Instructions for the task:
Scan the records for the word "Liberation". Return each line where it is found.

The data:
____

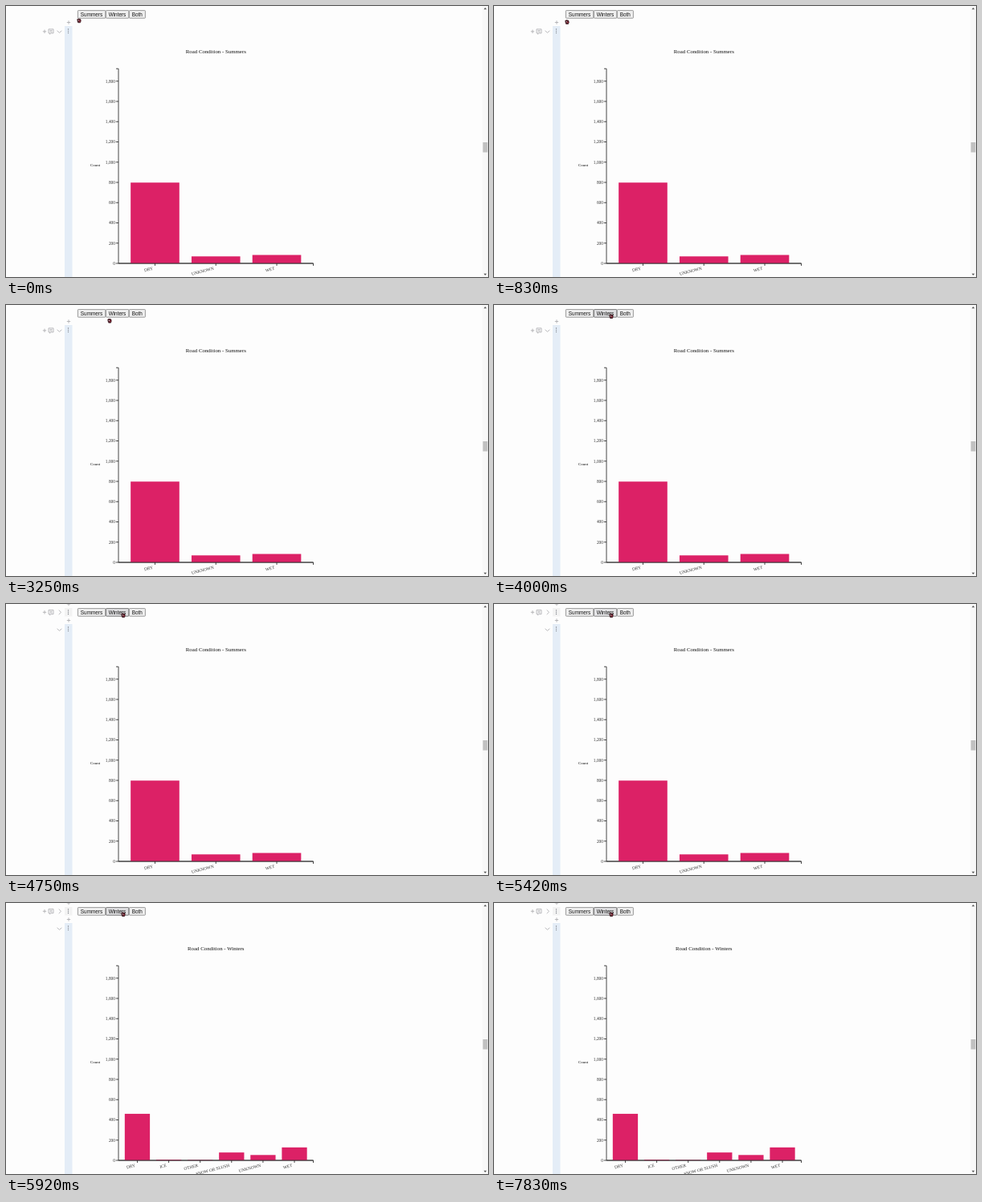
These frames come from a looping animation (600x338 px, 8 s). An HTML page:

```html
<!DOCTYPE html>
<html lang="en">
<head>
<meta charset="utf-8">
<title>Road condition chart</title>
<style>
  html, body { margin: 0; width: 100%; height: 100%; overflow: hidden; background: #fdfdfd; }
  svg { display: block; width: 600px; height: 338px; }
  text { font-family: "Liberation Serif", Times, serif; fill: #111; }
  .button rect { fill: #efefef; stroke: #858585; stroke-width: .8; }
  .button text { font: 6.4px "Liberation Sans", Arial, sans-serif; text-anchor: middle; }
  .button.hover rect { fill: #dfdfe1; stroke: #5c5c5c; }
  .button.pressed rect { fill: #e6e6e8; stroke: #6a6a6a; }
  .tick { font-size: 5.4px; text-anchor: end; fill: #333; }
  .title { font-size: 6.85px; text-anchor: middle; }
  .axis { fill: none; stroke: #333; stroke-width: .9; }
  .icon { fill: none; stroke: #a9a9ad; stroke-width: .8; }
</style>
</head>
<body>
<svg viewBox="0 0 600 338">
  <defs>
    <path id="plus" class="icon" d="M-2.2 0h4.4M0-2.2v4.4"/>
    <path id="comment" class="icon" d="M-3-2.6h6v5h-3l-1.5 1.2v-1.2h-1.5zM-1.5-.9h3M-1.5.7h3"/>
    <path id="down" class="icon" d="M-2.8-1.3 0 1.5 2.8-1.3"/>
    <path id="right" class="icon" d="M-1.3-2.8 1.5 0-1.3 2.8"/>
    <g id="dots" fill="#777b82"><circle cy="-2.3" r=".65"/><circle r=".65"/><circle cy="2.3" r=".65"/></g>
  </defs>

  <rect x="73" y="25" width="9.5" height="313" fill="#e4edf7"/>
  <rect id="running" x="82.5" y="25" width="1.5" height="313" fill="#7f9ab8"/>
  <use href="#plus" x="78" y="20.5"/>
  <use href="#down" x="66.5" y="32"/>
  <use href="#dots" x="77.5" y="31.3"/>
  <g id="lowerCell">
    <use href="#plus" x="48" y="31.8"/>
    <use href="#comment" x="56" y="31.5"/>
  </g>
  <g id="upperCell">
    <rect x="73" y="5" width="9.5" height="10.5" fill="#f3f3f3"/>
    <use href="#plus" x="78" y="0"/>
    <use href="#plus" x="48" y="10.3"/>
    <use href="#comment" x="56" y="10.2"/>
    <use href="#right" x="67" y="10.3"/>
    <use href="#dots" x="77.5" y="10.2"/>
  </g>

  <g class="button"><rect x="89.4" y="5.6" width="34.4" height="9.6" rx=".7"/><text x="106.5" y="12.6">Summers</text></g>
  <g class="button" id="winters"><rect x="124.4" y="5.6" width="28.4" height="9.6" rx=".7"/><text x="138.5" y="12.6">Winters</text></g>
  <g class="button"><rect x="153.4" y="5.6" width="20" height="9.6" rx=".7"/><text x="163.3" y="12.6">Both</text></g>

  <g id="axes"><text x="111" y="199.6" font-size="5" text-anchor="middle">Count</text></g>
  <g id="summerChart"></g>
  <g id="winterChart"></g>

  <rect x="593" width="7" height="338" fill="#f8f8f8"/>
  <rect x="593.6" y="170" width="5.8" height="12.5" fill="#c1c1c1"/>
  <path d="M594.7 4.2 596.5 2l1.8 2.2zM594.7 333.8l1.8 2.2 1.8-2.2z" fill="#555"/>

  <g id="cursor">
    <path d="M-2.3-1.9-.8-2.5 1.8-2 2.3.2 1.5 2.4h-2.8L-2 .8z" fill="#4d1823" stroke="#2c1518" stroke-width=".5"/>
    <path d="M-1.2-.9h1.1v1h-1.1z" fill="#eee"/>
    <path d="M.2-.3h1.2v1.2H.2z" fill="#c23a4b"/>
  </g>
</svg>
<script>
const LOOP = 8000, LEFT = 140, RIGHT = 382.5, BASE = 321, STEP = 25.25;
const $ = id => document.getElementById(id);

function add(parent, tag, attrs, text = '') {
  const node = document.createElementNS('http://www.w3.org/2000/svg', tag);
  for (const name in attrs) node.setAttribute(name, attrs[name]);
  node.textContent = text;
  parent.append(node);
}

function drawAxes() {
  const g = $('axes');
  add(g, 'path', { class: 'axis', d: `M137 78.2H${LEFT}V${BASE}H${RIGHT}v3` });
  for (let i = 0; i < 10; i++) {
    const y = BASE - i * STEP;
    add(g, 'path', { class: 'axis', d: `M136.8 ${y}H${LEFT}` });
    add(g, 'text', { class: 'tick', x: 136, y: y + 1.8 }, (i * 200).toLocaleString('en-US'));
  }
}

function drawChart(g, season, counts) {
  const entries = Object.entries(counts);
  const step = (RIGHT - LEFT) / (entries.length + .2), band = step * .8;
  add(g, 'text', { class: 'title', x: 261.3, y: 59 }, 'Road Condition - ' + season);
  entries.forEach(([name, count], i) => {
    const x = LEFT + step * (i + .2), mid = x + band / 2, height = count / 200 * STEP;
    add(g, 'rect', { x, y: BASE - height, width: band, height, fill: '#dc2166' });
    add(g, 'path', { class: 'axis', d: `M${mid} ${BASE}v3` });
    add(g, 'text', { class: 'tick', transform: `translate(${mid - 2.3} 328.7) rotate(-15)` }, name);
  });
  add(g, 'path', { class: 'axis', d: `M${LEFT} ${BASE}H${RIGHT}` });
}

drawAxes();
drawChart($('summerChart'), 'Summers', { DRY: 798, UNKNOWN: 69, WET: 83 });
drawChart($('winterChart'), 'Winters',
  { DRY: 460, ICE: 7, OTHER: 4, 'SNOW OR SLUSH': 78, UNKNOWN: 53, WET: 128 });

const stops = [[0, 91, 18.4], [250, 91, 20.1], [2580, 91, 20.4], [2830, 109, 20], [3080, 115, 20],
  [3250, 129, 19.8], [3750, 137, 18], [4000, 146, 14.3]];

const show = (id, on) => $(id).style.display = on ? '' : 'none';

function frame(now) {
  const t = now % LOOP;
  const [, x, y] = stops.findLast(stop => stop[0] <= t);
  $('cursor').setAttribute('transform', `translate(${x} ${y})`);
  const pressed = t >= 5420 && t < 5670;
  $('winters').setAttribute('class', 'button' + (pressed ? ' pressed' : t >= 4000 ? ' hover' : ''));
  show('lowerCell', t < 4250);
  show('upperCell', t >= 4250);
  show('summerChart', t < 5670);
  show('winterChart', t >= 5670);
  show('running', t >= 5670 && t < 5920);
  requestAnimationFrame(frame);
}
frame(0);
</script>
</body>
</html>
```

____

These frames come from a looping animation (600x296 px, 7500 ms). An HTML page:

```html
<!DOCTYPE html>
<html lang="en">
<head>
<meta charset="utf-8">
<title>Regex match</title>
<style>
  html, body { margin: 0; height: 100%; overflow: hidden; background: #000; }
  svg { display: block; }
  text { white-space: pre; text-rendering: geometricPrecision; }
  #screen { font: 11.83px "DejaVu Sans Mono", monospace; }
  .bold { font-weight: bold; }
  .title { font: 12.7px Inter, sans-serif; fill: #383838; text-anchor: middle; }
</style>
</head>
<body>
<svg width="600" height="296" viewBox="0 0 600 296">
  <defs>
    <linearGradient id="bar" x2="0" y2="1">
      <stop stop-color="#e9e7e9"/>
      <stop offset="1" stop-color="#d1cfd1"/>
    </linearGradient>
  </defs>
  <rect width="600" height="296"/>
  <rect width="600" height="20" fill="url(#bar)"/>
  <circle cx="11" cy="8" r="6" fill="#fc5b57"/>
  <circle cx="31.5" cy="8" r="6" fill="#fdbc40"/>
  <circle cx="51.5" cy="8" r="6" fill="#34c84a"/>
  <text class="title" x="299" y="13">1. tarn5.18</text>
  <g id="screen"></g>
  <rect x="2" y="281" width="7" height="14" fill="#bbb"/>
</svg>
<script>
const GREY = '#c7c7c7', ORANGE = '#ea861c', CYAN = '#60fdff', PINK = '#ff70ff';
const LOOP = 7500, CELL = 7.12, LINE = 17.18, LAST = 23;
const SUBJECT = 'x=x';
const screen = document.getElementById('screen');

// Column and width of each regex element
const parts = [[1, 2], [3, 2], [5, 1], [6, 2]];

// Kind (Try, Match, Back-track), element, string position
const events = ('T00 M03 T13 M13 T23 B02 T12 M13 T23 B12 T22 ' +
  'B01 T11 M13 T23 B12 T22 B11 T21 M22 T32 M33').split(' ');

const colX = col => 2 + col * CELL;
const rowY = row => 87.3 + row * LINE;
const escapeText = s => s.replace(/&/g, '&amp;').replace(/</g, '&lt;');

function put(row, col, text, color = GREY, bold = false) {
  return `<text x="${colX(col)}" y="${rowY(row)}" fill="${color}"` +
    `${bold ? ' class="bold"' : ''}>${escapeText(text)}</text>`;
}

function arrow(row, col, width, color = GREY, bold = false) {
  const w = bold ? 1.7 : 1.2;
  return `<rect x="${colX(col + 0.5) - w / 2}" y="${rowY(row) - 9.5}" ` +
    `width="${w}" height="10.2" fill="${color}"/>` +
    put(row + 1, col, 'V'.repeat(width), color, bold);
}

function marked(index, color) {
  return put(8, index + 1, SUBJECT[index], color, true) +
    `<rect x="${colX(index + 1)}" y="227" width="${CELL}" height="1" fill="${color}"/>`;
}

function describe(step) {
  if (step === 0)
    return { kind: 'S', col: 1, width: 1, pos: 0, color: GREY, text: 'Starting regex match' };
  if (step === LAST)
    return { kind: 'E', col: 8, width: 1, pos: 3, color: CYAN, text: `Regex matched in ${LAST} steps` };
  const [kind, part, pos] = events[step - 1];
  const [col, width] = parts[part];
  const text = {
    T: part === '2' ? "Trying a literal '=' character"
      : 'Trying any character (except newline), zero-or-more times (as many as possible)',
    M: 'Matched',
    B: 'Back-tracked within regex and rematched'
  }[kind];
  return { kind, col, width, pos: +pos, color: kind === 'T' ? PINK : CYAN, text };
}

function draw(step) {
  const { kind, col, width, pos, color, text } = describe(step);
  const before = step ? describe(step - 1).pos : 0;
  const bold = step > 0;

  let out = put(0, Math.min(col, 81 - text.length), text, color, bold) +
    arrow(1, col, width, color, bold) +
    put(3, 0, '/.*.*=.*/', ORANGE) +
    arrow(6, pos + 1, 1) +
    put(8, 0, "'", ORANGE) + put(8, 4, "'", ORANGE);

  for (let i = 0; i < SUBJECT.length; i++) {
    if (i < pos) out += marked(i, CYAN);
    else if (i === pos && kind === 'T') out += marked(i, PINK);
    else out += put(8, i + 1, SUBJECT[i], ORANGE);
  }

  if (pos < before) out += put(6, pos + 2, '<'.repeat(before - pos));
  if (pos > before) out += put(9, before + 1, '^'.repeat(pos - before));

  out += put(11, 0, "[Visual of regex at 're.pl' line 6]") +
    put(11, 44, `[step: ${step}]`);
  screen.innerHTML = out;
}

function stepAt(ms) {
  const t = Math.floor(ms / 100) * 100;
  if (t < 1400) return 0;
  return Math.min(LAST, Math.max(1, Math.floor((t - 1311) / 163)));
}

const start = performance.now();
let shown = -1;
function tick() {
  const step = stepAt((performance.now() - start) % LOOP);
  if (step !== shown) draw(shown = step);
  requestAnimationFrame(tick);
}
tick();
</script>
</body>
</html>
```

____

Solution to the exercise:
  text { font-family: "Liberation Serif", Times, serif; fill: #111; }
  .button text { font: 6.4px "Liberation Sans", Arial, sans-serif; text-anchor: middle; }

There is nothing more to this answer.